“The Global Burden of Disease study reported nearly 17 million years of life lost from falls in 2017. The number of falls and related injuries is likely to increase, partly as the global population of older adults grows, but also because of the rising prevalence of multimorbidity and frailty. It is therefore highly significant that falls experts from across the globe have come together to agree and document guidelines for healthcare professionals to use in the prevention and management of falls.”

“Expertise and insights from falls specialists, scientific and academic societies, and patient and carer feedback have contributed to an extensive three-year process, culminating in the publication of these peer-reviewed guidelines. The worldwide multidisciplinary nature of this group of experts and stakeholders makes them truly ground-breaking and relevant for a global healthcare audience.”

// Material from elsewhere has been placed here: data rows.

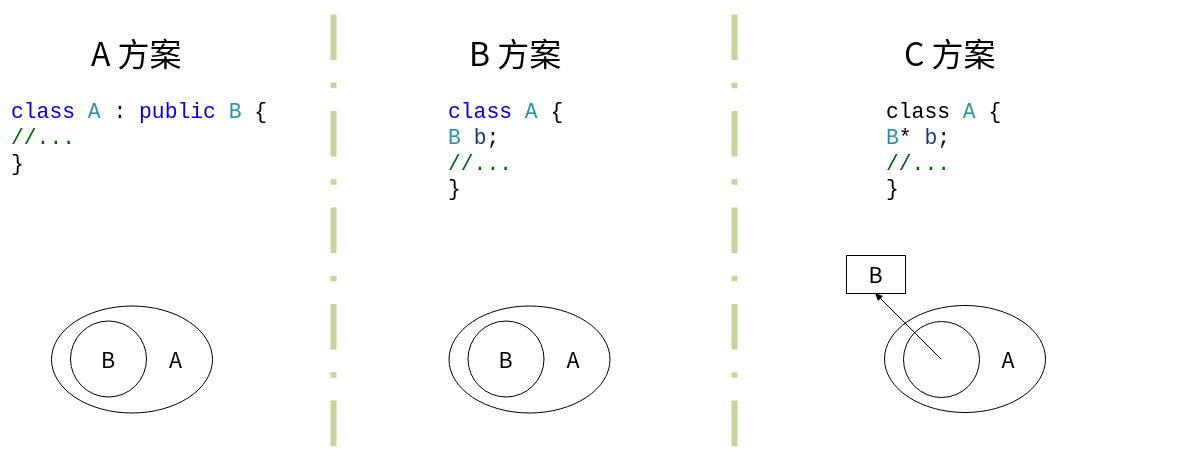
<!DOCTYPE html>
<html lang="zh-CN">
<head>
<meta charset="utf-8">
<title>A 方案 / B 方案 / C 方案</title>
<style>
:root {
  --paper: #ffffff;
  --ink: #000000;
  --divider: #c3d69b;
  --keyword: #0000ff;
  --type: #2b91af;
  --variable: #1f377f;
  --comment: #006400;
  --sans: "Noto Sans CJK SC", "Noto Sans CJK JP", sans-serif;
  --mono: "Liberation Mono", monospace;
}
* { box-sizing: border-box; margin: 0; padding: 0; }
html, body { width: 1200px; height: 464px; overflow: hidden; background: var(--paper); color: var(--ink); }
.board { position: relative; width: 1200px; height: 464px; display: grid; grid-template-columns: 334px 401px 465px; }
.plan { position: relative; display: flex; flex-direction: column; gap: 28px; padding: 32px 0 0 var(--code-left); }
.plan-a { --code-left: 11px; --title-indent: 80px; }
.plan-b { --code-left: 114px; --title-indent: 21px; }
.plan-c { --code-left: 151px; --title-indent: 18px; }
h2 { padding-left: var(--title-indent); font: 400 32px/40px var(--sans); white-space: nowrap; }
pre { font: 21.33px/25.8px var(--mono); }
.keyword { color: var(--keyword); }
.type { color: var(--type); }
.variable { color: var(--variable); }
.comment { color: var(--comment); }
.memory { position: absolute; overflow: visible; }
.plan-a .memory { left: 51px; top: 306px; }
.plan-b .memory { left: 115px; top: 306px; }
.plan-c .memory { left: 111px; top: 255px; }
.outline { fill: none; stroke: var(--ink); stroke-width: 1; }
.label { font: 21.5px var(--sans); fill: var(--ink); text-anchor: middle; }
.dividers { position: absolute; left: 0; top: 0; }
.dividers line { stroke: var(--divider); stroke-width: 6; stroke-dasharray: 45.5 22.7 5.6 22.7; }
</style>
</head>
<body>
<main class="board">
  <section class="plan plan-a">
    <h2>A 方案</h2>
    <pre><span class="keyword">class</span> <span class="type">A</span> : <span class="keyword">public</span> <span class="type">B</span> {
<span class="comment">//...</span>
}</pre>
    <svg class="memory" width="162" height="108">
      <ellipse class="outline" cx="81" cy="53.5" rx="80.5" ry="53.5"/>
      <circle class="outline" cx="57.5" cy="53" r="38"/>
      <text class="label" x="57" y="62">B</text>
      <text class="label" x="124.5" y="62">A</text>
    </svg>
  </section>

  <section class="plan plan-b">
    <h2>B 方案</h2>
    <pre><span class="keyword">class</span> <span class="type">A</span> {
<span class="type">B</span> <span class="variable">b</span>;
<span class="comment">//...</span>
}</pre>
    <svg class="memory" width="162" height="108">
      <ellipse class="outline" cx="80.5" cy="53.5" rx="80.5" ry="53.5"/>
      <circle class="outline" cx="57" cy="53" r="38"/>
      <text class="label" x="56.5" y="62">B</text>
      <text class="label" x="124" y="62">A</text>
    </svg>
  </section>

  <section class="plan plan-c">
    <h2>C 方案</h2>
    <pre>class <span class="type">A</span> {
<span class="type">B</span>* <span class="variable">b</span>;
<span class="comment">//...</span>
}</pre>
    <svg class="memory" width="200" height="158">
      <ellipse class="outline" cx="119" cy="104" rx="80.5" ry="53.5"/>
      <circle class="outline" cx="95.5" cy="104.5" r="38"/>
      <rect class="outline" x="0.5" y="0.5" width="59" height="38"/>
      <line class="outline" x1="95" y1="104" x2="32" y2="41"/>
      <polygon points="29,38 37,41 32,46" fill="var(--ink)"/>
      <text class="label" x="29.5" y="28">B</text>
      <text class="label" x="162" y="113">A</text>
    </svg>
  </section>

  <svg class="dividers" width="1200" height="464" aria-hidden="true">
    <line x1="333.5" y1="14.5" x2="333.5" y2="446"/>
    <line x1="734.5" y1="14.5" x2="734.5" y2="446"/>
  </svg>
</main>
</body>
</html>
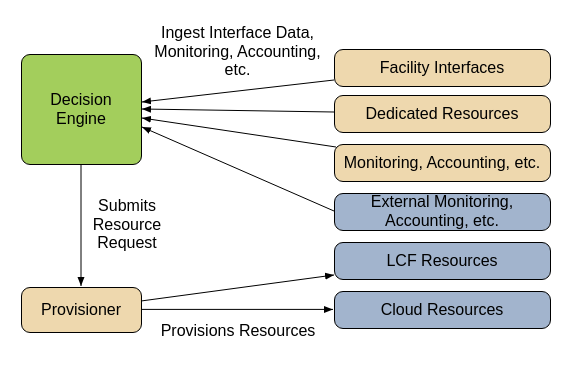
<!DOCTYPE html>
<html lang="en">
<head>
<meta charset="utf-8">
<title>Decision Engine and Provisioner</title>
<style>
:root {
  --green: #a3ce5c;
  --sand: #eed8ae;
  --blue: #a2b4cd;
  --ink: #000;
  --paper: #fff;
}
* { box-sizing: border-box; }
html, body { margin: 0; overflow: hidden; }
.diagram {
  position: relative;
  width: 571px;
  height: 367px;
  overflow: hidden;
  background: var(--paper);
  color: var(--ink);
  font: 16px/19px "Liberation Sans", Arial, sans-serif;
  text-align: center;
}
.node {
  position: absolute;
  display: flex;
  align-items: center;
  justify-content: center;
  border: 1px solid var(--ink);
  border-radius: 9px;
  white-space: nowrap;
}
.engine { left: 20.5px; top: 53.5px; width: 121px; height: 111px; background: var(--green); }
.provisioner { left: 20.5px; top: 286.5px; width: 121px; height: 46px; background: var(--sand); }
.resource { left: 333.5px; width: 217px; height: 38px; padding-bottom: 1px; }
.local { background: var(--sand); }
.remote { background: var(--blue); }
.facility { top: 48.5px; }
.dedicated { top: 94.5px; }
.monitoring { top: 143.5px; }
.external { top: 192.5px; }
.lcf { top: 241.5px; }
.cloud { top: 290.5px; }
.label { position: absolute; margin: 0; white-space: nowrap; }
.ingest { left: 138px; top: 24px; width: 199px; line-height: 18.5px; }
.submits { left: 77px; top: 197px; width: 100px; line-height: 18.5px; }
.provisions { left: 138px; top: 321px; width: 200px; }
.connectors { position: absolute; inset: 0; }
.connectors line { stroke: var(--ink); stroke-width: 1; }
</style>
</head>
<body>
<main class="diagram">
  <div class="node engine">Decision<br>Engine</div>
  <div class="node provisioner">Provisioner</div>

  <div class="node resource local facility">Facility Interfaces</div>
  <div class="node resource local dedicated">Dedicated Resources</div>
  <div class="node resource local monitoring">Monitoring, Accounting, etc.</div>
  <div class="node resource remote external">External Monitoring,<br>Accounting, etc.</div>
  <div class="node resource remote lcf">LCF Resources</div>
  <div class="node resource remote cloud">Cloud Resources</div>

  <svg class="connectors" width="571" height="367" viewBox="0 0 571 367" aria-hidden="true">
    <defs>
      <marker id="arrow" viewBox="0 0 9 8" refX="9" refY="4" markerWidth="9" markerHeight="8" markerUnits="userSpaceOnUse" orient="auto">
        <polygon points="0,0.5 9,4 0,7.5"/>
      </marker>
    </defs>
    <g marker-end="url(#arrow)">
      <line x1="334" y1="80" x2="142" y2="102" marker-end="url(#arrow)"/>
      <line x1="334" y1="112" x2="142" y2="109" marker-end="url(#arrow)"/>
      <line x1="336" y1="147" x2="142" y2="118" marker-end="url(#arrow)"/>
      <line x1="334" y1="211" x2="142" y2="127" marker-end="url(#arrow)"/>
      <line x1="81" y1="164" x2="81" y2="286" marker-end="url(#arrow)"/>
      <line x1="141" y1="301" x2="334" y2="275" marker-end="url(#arrow)"/>
      <line x1="141" y1="309.4" x2="333" y2="309.4" marker-end="url(#arrow)"/>
    </g>
  </svg>

  <p class="label ingest">Ingest Interface Data,<br>Monitoring, Accounting,<br>etc.</p>
  <p class="label submits">Submits<br>Resource<br>Request</p>
  <p class="label provisions">Provisions Resources</p>
</main>
</body>
</html>
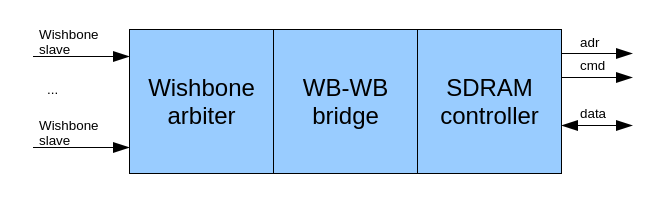
<!DOCTYPE html>
<html lang="en">
<head>
<meta charset="utf-8">
<title>SDRAM controller block diagram</title>
<style>
  :root {
    --paper: #ffffff;
    --block: #99ccff;
    --ink: #000000;
  }
  * { box-sizing: border-box; }
  body { margin: 0; background: var(--paper); }
  .diagram {
    position: relative;
    width: 667px;
    height: 200px;
    overflow: hidden;
    background: var(--paper);
    color: var(--ink);
    font: 13.4px/15px "Liberation Sans", Arial, sans-serif;
  }
  .blocks {
    position: absolute;
    left: 129px;
    top: 29px;
    width: 433px;
    height: 145px;
    display: grid;
    grid-template-columns: 144px 144px 145px;
  }
  .block {
    display: flex;
    align-items: center;
    justify-content: center;
    padding-top: 1px;
    background: var(--block);
    border: 1px solid var(--ink);
    border-right-width: 0;
    font-size: 24px;
    line-height: 28px;
    text-align: center;
  }
  .block:last-child { border-right-width: 1px; }
  .port { position: absolute; white-space: nowrap; }
  .slave-first { left: 39px; top: 27px; }
  .slave-more { left: 47px; top: 82px; }
  .slave-last { left: 39px; top: 118px; }
  .adr { left: 580px; top: 35px; }
  .cmd { left: 580px; top: 58px; }
  .data { left: 580px; top: 106px; }
  .wires { position: absolute; left: 0; top: 0; }
  .wires line { stroke: var(--ink); stroke-width: 1; }
</style>
</head>
<body>
<main class="diagram">
  <div class="blocks">
    <div class="block">Wishbone<br>arbiter</div>
    <div class="block">WB-WB<br>bridge</div>
    <div class="block">SDRAM<br>controller</div>
  </div>

  <svg class="wires" width="667" height="200" viewBox="0 0 667 200" aria-hidden="true">
    <defs>
      <polygon id="arrowhead" points="0,0 -17,-5.5 -17,5.5"/>
    </defs>
    <line x1="33" y1="56.5" x2="114" y2="56.5"/>
    <use href="#arrowhead" x="130" y="56.5"/>
    <line x1="33" y1="147.5" x2="114" y2="147.5"/>
    <use href="#arrowhead" x="130" y="147.5"/>
    <line x1="561" y1="53.5" x2="618" y2="53.5"/>
    <use href="#arrowhead" x="633" y="53.5"/>
    <line x1="561" y1="77.5" x2="618" y2="77.5"/>
    <use href="#arrowhead" x="633" y="77.5"/>
    <line x1="576" y1="125.5" x2="618" y2="125.5"/>
    <use href="#arrowhead" x="633" y="125.5"/>
    <use href="#arrowhead" transform="translate(561 125.5) scale(-1 1)"/>
  </svg>

  <div class="port slave-first">Wishbone<br>slave</div>
  <div class="port slave-more">...</div>
  <div class="port slave-last">Wishbone<br>slave</div>
  <div class="port adr">adr</div>
  <div class="port cmd">cmd</div>
  <div class="port data">data</div>
</main>
</body>
</html>
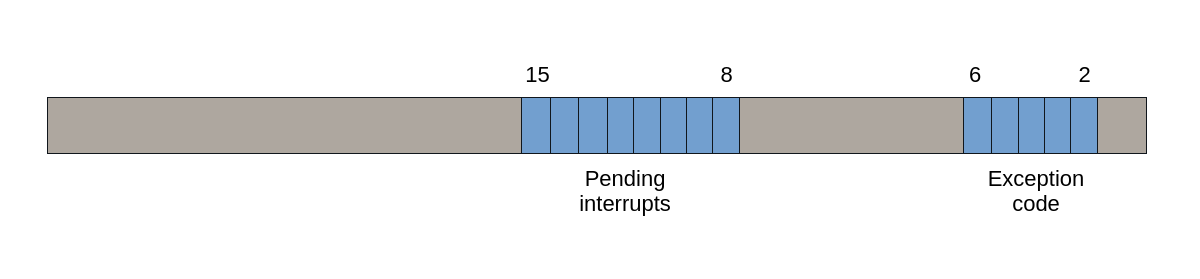
<!DOCTYPE html>
<html lang="en">
<head>
<meta charset="utf-8">
<title>Register layout: pending interrupts and exception code</title>
<style>
:root {
  --paper: #ffffff;
  --ink: #000000;
  --line: #10161c;
  --unused: #aea79f;
  --field: #729fcf;
}
* { box-sizing: border-box; }
body { margin: 0; background: var(--paper); }
.register {
  width: 1200px;
  height: 279px;
  padding: 62px 53px 0 47px;
  overflow: hidden;
  display: grid;
  grid-template-columns: 474px 29px 28px 29px 26px 27px 26px 26px 27px 224px 28px 27px 26px 26px 27px 50px;
  grid-template-rows: 35px 57px 1fr;
  color: var(--ink);
  font: 22px/25px "Liberation Sans", Arial, sans-serif;
  text-align: center;
}
.bit-number, .field-name { position: relative; white-space: nowrap; justify-self: center; }
.bit-number { grid-row: 1; }
.bit-15 { grid-column: 2; left: 2px; }
.bit-8 { grid-column: 9; left: 1px; }
.bit-6 { grid-column: 11; left: -2px; }
.bit-2 { grid-column: 15; left: 1px; }
.bar {
  grid-row: 2;
  grid-column: 1 / -1;
  display: grid;
  grid-template-columns: subgrid;
}
.bar span {
  background: var(--field);
  border: solid var(--line);
  border-width: 1px 0 1px 1px;
}
.bar .unused { background: var(--unused); }
.bar span:last-child { border-right-width: 1px; }
.field-name { grid-row: 3; padding-top: 12px; }
.pending { grid-column: 2 / 10; left: -5px; }
.exception { grid-column: 11 / 16; left: 6px; }
</style>
</head>
<body>
<main class="register">
  <div class="bit-number bit-15">15</div>
  <div class="bit-number bit-8">8</div>
  <div class="bit-number bit-6">6</div>
  <div class="bit-number bit-2">2</div>

  <div class="bar">
    <span class="unused"></span>
    <span></span><span></span><span></span><span></span><span></span><span></span><span></span><span></span>
    <span class="unused"></span>
    <span></span><span></span><span></span><span></span><span></span>
    <span class="unused"></span>
  </div>

  <div class="field-name pending">Pending<br>interrupts</div>
  <div class="field-name exception">Exception<br>code</div>
</main>
</body>
</html>
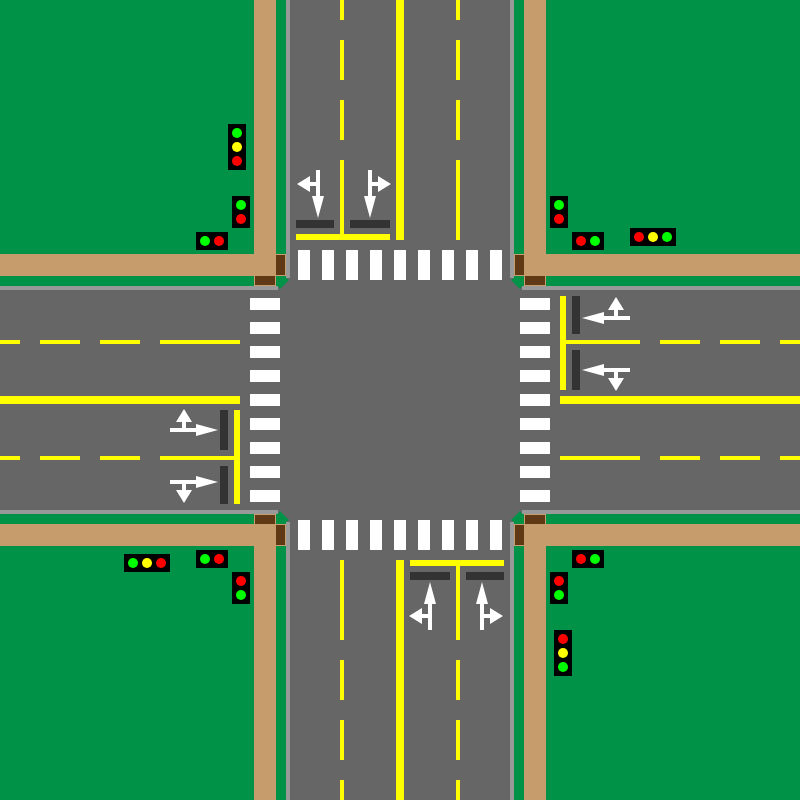
<!DOCTYPE html>
<html lang="en">
<head>
<meta charset="utf-8">
<title>Four-way signalled intersection</title>
<style>
:root {
  --asphalt: #666;
  --grass: #009347;
  --curb: #999;
  --pavement: #c69c6d;
  --ramp: #603813;
  --marking-yellow: #ff0;
  --marking-white: #fff;
  --sensor: #333;
  --housing: #000;
  --red: #f00;
  --green: #0f0;
}
html, body { margin: 0; overflow: hidden; }
svg { display: block; width: 800px; height: 800px; }
.asphalt { fill: var(--asphalt); }
.grass { fill: var(--grass); }
.curb { fill: var(--curb); }
.pavement { fill: var(--pavement); }
.ramp { fill: var(--ramp); stroke: var(--pavement); stroke-width: 1; }
.yellow { fill: var(--marking-yellow); }
.white { fill: var(--marking-white); }
.sensor { fill: var(--sensor); }
.housing { fill: var(--housing); }
.red { fill: var(--red); }
.green { fill: var(--green); }
</style>
</head>
<body>
<svg viewBox="0 0 800 800" role="img" aria-label="Overhead plan of a four-way intersection with traffic lights and crosswalks">
  <defs>
    <g id="lane-dashes" class="yellow">
      <rect x="340" width="4" height="20"/>
      <rect x="340" y="40" width="4" height="40"/>
      <rect x="340" y="100" width="4" height="40"/>
      <rect x="340" y="160" width="4" height="80"/>
    </g>
    <g id="turn-arrow" class="white">
      <rect x="316" y="170" width="4" height="28"/>
      <polygon points="312,196 324,196 318,218"/>
      <rect x="309" y="182" width="8" height="4"/>
      <polygon points="310,176 310,192 297,184"/>
    </g>
    <rect id="stripe" class="white" x="298" y="250" width="12" height="30"/>
    <g id="crosswalk">
      <use href="#stripe"/>
      <use href="#stripe" x="24"/>
      <use href="#stripe" x="48"/>
      <use href="#stripe" x="72"/>
      <use href="#stripe" x="96"/>
      <use href="#stripe" x="120"/>
      <use href="#stripe" x="144"/>
      <use href="#stripe" x="168"/>
      <use href="#stripe" x="192"/>
    </g>
    <g id="vehicle-signal">
      <rect class="housing" x="228" y="124" width="18" height="46"/>
      <circle class="green" cx="237" cy="133" r="5"/>
      <circle class="yellow" cx="237" cy="147" r="5"/>
      <circle class="red" cx="237" cy="161" r="5"/>
    </g>
    <g id="pedestrian-signals">
      <rect class="housing" x="232" y="196" width="18" height="32"/>
      <circle class="green" cx="241" cy="205" r="5"/>
      <circle class="red" cx="241" cy="219" r="5"/>
      <rect class="housing" x="196" y="232" width="32" height="18"/>
      <circle class="green" cx="205" cy="241" r="5"/>
      <circle class="red" cx="219" cy="241" r="5"/>
    </g>
    <g id="corner">
      <polygon class="grass" points="0,0 286,0 286,278 289,280 280,289 278,286 0,286"/>
      <rect class="curb" x="286" width="4" height="278"/>
      <rect class="curb" y="286" width="278" height="4"/>
      <rect class="pavement" x="254" width="22" height="276"/>
      <rect class="pavement" y="254" width="276" height="22"/>
      <rect class="ramp" x="275.5" y="254.5" width="10" height="21"/>
      <rect class="ramp" x="254.5" y="275.5" width="21" height="10"/>
      <use href="#vehicle-signal"/>
      <use href="#pedestrian-signals"/>
    </g>
    <g id="approach">
      <use href="#lane-dashes"/>
      <use href="#lane-dashes" x="116"/>
      <rect class="yellow" x="396" width="8" height="240"/>
      <rect class="sensor" x="296" y="220" width="38" height="8"/>
      <rect class="sensor" x="350" y="220" width="40" height="8"/>
      <rect class="yellow" x="296" y="234" width="94" height="6"/>
      <use href="#turn-arrow"/>
      <use href="#turn-arrow" transform="translate(688) scale(-1 1)"/>
      <use href="#crosswalk"/>
    </g>
    <g id="quarter">
      <use href="#corner"/>
      <use href="#approach"/>
    </g>
  </defs>
  <rect class="asphalt" width="800" height="800"/>
  <use href="#quarter"/>
  <use href="#quarter" transform="rotate(90 400 400)"/>
  <use href="#quarter" transform="rotate(180 400 400)"/>
  <use href="#quarter" transform="rotate(270 400 400)"/>
</svg>
</body>
</html>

Professor Nathalie van der Velde, of Amsterdam University Medical Centres and Co-principal Author of the World Falls Guidelines, said: “The World Falls Guideline Task Force was created following discussions in 2019 to reflect new evidence in falls prevention and management and respond to current service challenges.

“Our expert group conducted research that identified gaps in and inconsistencies between the existing guidelines developed nationally and by specialist international bodies. This concluded that a new set of clinical practice guidelines should be developed to address these issues.

“We are proud to have created robust guidelines that will be internationally applicable and will help healthcare professionals around the world to prevent and manage falls in their older patients.”

Professor Rowan Harwood, Editor of Age and Ageing Journal, commented: “We are delighted to publish the ‘World Guidelines for Falls Prevention and Management for Older Adults’ in the British Geriatrics Society’s academic journal, Age and Ageing.

“Publishing such guidelines for the benefit of clinicians worldwide in a prestigious, peer-reviewed journal brings them to the attention of a global audience, informing future policy, practice and commissioning decisions.  Congratulations to the 96 contributing experts for this landmark publication.”